Photo: Chaz Stevens/MAOS; stowydad/Twitter

The annual holiday displays of state and local governments have become one of the main battlegrounds between Christmas crusaders like Sarah Palin and whiny losers who refuse to accept the divinity of Jesus out of pure stubbornness. But instead of fighting (likely unsuccessfully) to keep their displays Christmas-only, many localities have acceded to letting non-Christians promote whatever weird shit they believe in. In at least two states this year, that means Festivus poles, the non-religious holiday accessory made famous by Frank Costanza in a 1997 episode of Seinfeld. 

The original Fesitvus pole: tall, aluminum, unadorned.

The capitol rotunda in Madison, Wisconsin, sports a traditional (although much shorter than the original) pole, along with a promise of a December 23 airing of grievances and an apology that feats of strength will not take place "due to liability issues."
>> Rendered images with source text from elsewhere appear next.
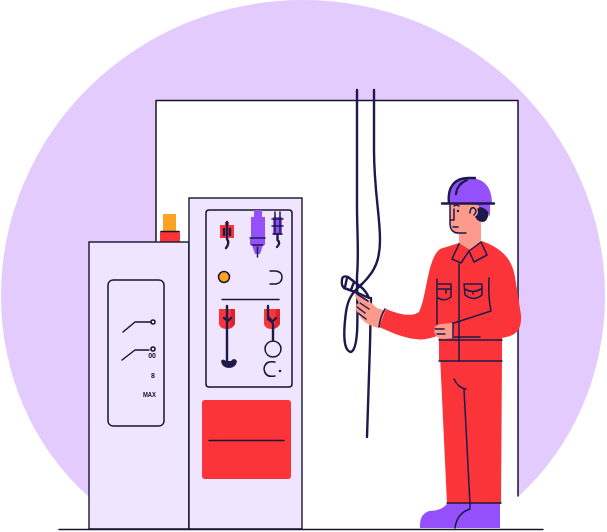
<!DOCTYPE html>
<html lang="en">
<head>
<meta charset="utf-8">
<title>Technician at a control cabinet</title>
<style>
:root {
  --lilac: #e4cbfd;
  --panel: #efe5fe;
  --white: #ffffff;
  --red: #fb3439;
  --red-deep: #d9232f;
  --violet: #9451fb;
  --amber: #fca326;
  --skin: #fe9a8b;
  --ink: #17152f;
  --navy: #1d1a4b;
}
html, body { margin: 0; background: var(--white); overflow: hidden; }
svg { display: block; width: 607px; height: 532px; }
.line { fill: none; stroke: var(--ink); stroke-width: 1.5; stroke-linecap: round; stroke-linejoin: round; }
.cable { fill: none; stroke: var(--navy); stroke-width: 2.4; stroke-linecap: round; stroke-linejoin: round; }
.seam { fill: none; stroke: var(--navy); stroke-width: 1.5; stroke-linecap: round; stroke-linejoin: round; }
.body { fill: var(--panel); stroke: var(--ink); stroke-width: 1.4; }
.backdrop { fill: var(--lilac); }
.white { fill: var(--white); }
.red { fill: var(--red); }
.red-deep { fill: var(--red-deep); }
.violet { fill: var(--violet); }
.amber { fill: var(--amber); }
.skin { fill: var(--skin); }
.navy { fill: var(--navy); }
.gauge { font: 700 7px "Liberation Sans", Arial, sans-serif; fill: var(--ink); text-anchor: end; }
</style>
</head>
<body>
<svg viewBox="0 0 607 532" role="img" aria-label="Technician in red overalls holding a cable beside a control cabinet">
  <g id="background">
    <path class="backdrop" d="M1 296A302 296 0 0 1 605 296C605 374 573 447 518 497H89C33 447 1 374 1 296Z"/>
    <path class="white" d="M156 100H518V532H156Z"/>
    <path class="line" d="M156 241V100.500H518V496"/>
  </g>

  <g id="warning-light">
    <rect class="amber" x="163" y="214" width="13" height="18"/>
    <path class="red" d="M160 232Q160 231 162 231H178Q180 231 180 233V242H160Z"/>
    <path class="line" d="M161 231.500H179"/>
  </g>

  <g id="low-cabinet">
    <rect class="body" x="89" y="242" width="100" height="287"/>
    <rect class="line" x="108" y="280" width="56" height="146" rx="5"/>
    <g id="switches">
      <path class="line" d="M123 332L135 322H151M122 360L135 350H149"/>
      <circle class="line" cx="153" cy="322" r="2"/>
      <circle class="line" cx="153" cy="349" r="2"/>
    </g>
    <text class="gauge" x="156" y="358">00</text>
    <text class="gauge" x="155" y="378">8</text>
    <text class="gauge" x="156" y="397" textLength="13" lengthAdjust="spacingAndGlyphs">MAX</text>
  </g>

  <g id="tall-cabinet">
    <rect class="body" x="189" y="198" width="113" height="331"/>
    <rect class="line" x="206" y="210" width="86" height="177" rx="3"/>
    <g id="top-tools">
      <path class="red" d="M220 225H225V222H229V225H234V238H220Z"/>
      <path class="cable" d="M227 222V239Q230 243 226 248M224 229V235M230 229V235"/>
      <rect class="violet" x="251" y="217" width="14" height="22"/>
      <path class="violet" d="M254 210H262V217H254ZM250 239H265V245H250ZM252 245H263L260 254H255Z"/>
      <path class="seam" d="M250 238H265M252 245H263M257.500 247V257"/>
      <rect class="violet" x="273" y="217" width="9" height="18"/>
      <path class="seam" d="M275 212V234M280 212V234M272 219H283M272 226H283M273 234H282"/>
      <path class="cable" d="M277.500 234V240Q281 243 277 247"/>
    </g>
    <g id="controls">
      <circle cx="224" cy="277" r="5.500" class="amber" stroke="#17152f" stroke-width="1.500"/>
      <path class="line" d="M270 271H276Q282 272 282 277Q282 283 276 284H270"/>
      <path class="line" d="M222 299.500H279"/>
    </g>
    <g id="hung-tools">
      <path id="holder" class="red" d="M219 309H235V324Q233 329 227 329Q220 329 219 324Z"/>
      <use href="#holder" x="45"/>
      <path class="red-deep" d="M231 309H235V324L230 328ZM276 309H280V324L275 328Z"/>
      <path class="cable" stroke-width="2" d="M227 306V361M224 318L228 321L231 318"/>
      <path class="navy" d="M221 361Q223 358 226 361H231Q234 357 237 361Q236 368 229 368Q222 368 221 361Z"/>
      <path class="cable" d="M268 306V317Q274 321 273 328V340M268 319L272 322L276 318"/>
      <circle class="line" cx="273" cy="349" r="8"/>
      <path class="line" d="M275 362Q265 360 264 369Q265 378 275 376"/>
      <circle class="navy" cx="280" cy="371" r="1.300"/>
    </g>
    <rect class="red" x="202" y="400" width="89" height="79" rx="3"/>
    <path class="line" d="M209 440.500H284"/>
  </g>

  <g id="cables">
    <path class="cable" d="M357 90V205C357 233 359 253 357 276C357 306 360 348 351 352C342 351 344 327 346 312C348 297 354 291 363 283C375 271 380 260 380 240C380 215 374 190 374 150V90"/>
    <path class="cable" d="M371 298L370 344L367 437"/>
  </g>

  <g id="technician">
    <g id="trousers">
      <path class="red" d="M440 355H502L501 504H447Z"/>
      <path class="seam" d="M454 379Q458 388 466 389M464 389L470 504M447 503H501"/>
    </g>
    <g id="boots">
      <path class="violet" d="M447 504H500V528H420Q419 514 429 511Q441 511 447 504Z"/>
      <path class="seam" d="M470 504V509Q457 513 455 528"/>
    </g>
    <g id="neck-and-face">
      <path class="skin" d="M459 222L481 214V247L469 252L459 244Z"/>
      <path class="skin" d="M450 203H486V218Q478 223 477 230Q468 237 456 234Q450 232 450 224Z"/>
      <path class="seam" d="M450 205V224Q450 233 459 233H466M454 206Q456 204 459 206M454 209V220L451 220M453 227H458"/>
      <circle class="navy" cx="458" cy="211" r="1.200"/>
      <path class="navy" d="M475 212Q479 205 489 203V212Q488 222 482 222Q476 221 475 216Z"/>
      <circle class="skin" cx="473" cy="212" r="5"/>
      <path class="seam" d="M470 213Q470 207 474 208Q478 211 474 215"/>
    </g>
    <g id="helmet">
      <path class="violet" d="M448 204C446 186 456 178 469 178C484 178 492 187 492 204Z"/>
      <path class="violet" d="M476 204H490V217Q488 208 480 207Z"/>
      <path class="cable" d="M442 203.500H494M449 203C447 187 455 178 468 178H475M456 194Q457 184 467 180"/>
    </g>
    <g id="reaching-hand">
      <path class="skin" d="M386 311L377 308L364 297L356 293Q353 296 360 303L357 304Q354 309 359 315Q363 324 378 328L383 323Z"/>
      <path class="seam" d="M357 294L368 301M360 303L369 309M357 307L365 313M358 313L366 319"/>
      <path class="cable" d="M342 280Q342 275 348 277L361 287Q366 291 369 298L358 293L344 288Q341 285 342 280ZM347 278L345 287M354 282L351 290"/>
    </g>
    <g id="jacket">
      <path class="red" d="M459 243L470 250L482 241C501 248 512 258 515 277L521 315C522 330 516 336 502 338V361H439V335C418 345 400 336 379 327L386 309C400 315 412 317 419 312C427 297 427 259 440 249Z"/>
      <path class="seam" d="M459 244L452 259L461 263L469 251L481 242L487 255L474 262L469 251M459 264V361M437 279V324M439 340H502M439 361H502M459 340V361M385 309Q380 317 379 327"/>
      <path class="seam" d="M438 284H451V297Q445 302 438 298M464 284H482V295Q474 302 465 295ZM438 289H451M465 289Q473 294 481 289M446 290V293M473 292V294"/>
      <path class="seam" d="M489 278Q488 297 491 311L454 323M454 337H480"/>
    </g>
    <g id="resting-hand">
      <path class="skin" d="M453 323L441 324Q434 325 434 330Q435 339 444 339L454 338Z"/>
      <path class="seam" d="M435 329H444M437 334H445M453 323V338"/>
    </g>
  </g>

  <path id="floor" class="line" d="M59 529.500H543"/>
</svg>
</body>
</html>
Meanwhile, the six-foot-tall Festivus pole being installed in Florida's state capitol in Tallahassee will — for reasons of extra-atheist provocativeness, presumably — be made from empty Pabst beer cans